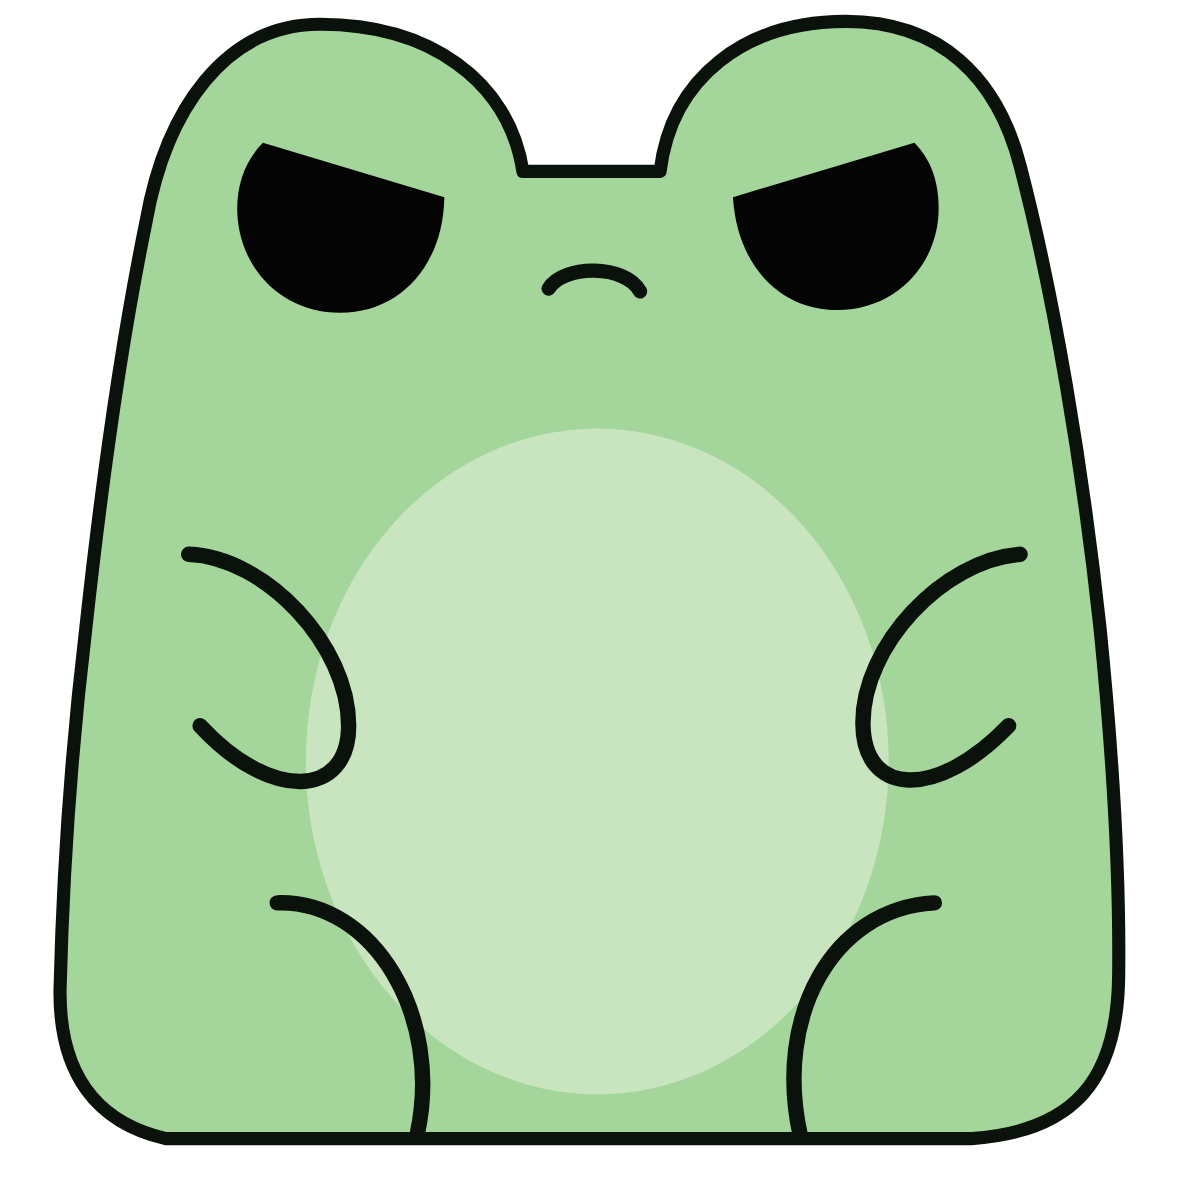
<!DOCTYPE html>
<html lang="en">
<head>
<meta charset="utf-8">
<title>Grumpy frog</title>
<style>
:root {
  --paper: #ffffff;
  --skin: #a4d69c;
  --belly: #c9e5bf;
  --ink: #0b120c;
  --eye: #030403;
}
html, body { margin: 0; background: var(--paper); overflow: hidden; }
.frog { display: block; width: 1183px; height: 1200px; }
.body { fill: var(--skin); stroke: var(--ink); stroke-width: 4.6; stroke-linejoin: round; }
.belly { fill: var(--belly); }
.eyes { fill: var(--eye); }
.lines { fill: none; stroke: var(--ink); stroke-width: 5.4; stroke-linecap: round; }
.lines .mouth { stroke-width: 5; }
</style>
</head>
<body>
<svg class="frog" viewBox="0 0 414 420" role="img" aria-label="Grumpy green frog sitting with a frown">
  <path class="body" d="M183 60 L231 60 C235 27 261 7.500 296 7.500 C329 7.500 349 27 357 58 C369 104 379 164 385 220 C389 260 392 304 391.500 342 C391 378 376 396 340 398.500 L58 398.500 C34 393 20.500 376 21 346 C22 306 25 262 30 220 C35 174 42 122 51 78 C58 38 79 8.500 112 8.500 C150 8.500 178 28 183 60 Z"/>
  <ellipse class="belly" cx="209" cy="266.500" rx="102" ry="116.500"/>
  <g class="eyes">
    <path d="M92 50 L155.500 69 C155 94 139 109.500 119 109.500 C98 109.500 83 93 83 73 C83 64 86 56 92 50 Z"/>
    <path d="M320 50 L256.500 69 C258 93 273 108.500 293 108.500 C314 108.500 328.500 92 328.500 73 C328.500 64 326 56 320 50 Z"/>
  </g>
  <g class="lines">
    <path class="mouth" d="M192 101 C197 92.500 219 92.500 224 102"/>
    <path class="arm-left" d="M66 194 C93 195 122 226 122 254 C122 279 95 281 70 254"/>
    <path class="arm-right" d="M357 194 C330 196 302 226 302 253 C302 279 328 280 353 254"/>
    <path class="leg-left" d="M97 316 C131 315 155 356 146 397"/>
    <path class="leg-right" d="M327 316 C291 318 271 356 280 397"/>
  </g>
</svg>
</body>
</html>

_____

▶ **EXERCISE**
Everything from the line with "0; background: var(--paper);" through the line with "50 L155.500 69" should be written out exactly as it appears above, end lines included, and nothing outside that range.

▶ **EXERCISE RESPONSE**
html, body { margin: 0; background: var(--paper); overflow: hidden; }
.frog { display: block; width: 1183px; height: 1200px; }
.body { fill: var(--skin); stroke: var(--ink); stroke-width: 4.6; stroke-linejoin: round; }
.belly { fill: var(--belly); }
.eyes { fill: var(--eye); }
.lines { fill: none; stroke: var(--ink); stroke-width: 5.4; stroke-linecap: round; }
.lines .mouth { stroke-width: 5; }
</style>
</head>
<body>
<svg class="frog" viewBox="0 0 414 420" role="img" aria-label="Grumpy green frog sitting with a frown">
  <path class="body" d="M183 60 L231 60 C235 27 261 7.500 296 7.500 C329 7.500 349 27 357 58 C369 104 379 164 385 220 C389 260 392 304 391.500 342 C391 378 376 396 340 398.500 L58 398.500 C34 393 20.500 376 21 346 C22 306 25 262 30 220 C35 174 42 122 51 78 C58 38 79 8.500 112 8.500 C150 8.500 178 28 183 60 Z"/>
  <ellipse class="belly" cx="209" cy="266.500" rx="102" ry="116.500"/>
  <g class="eyes">
    <path d="M92 50 L155.500 69 C155 94 139 109.500 119 109.500 C98 109.500 83 93 83 73 C83 64 86 56 92 50 Z"/>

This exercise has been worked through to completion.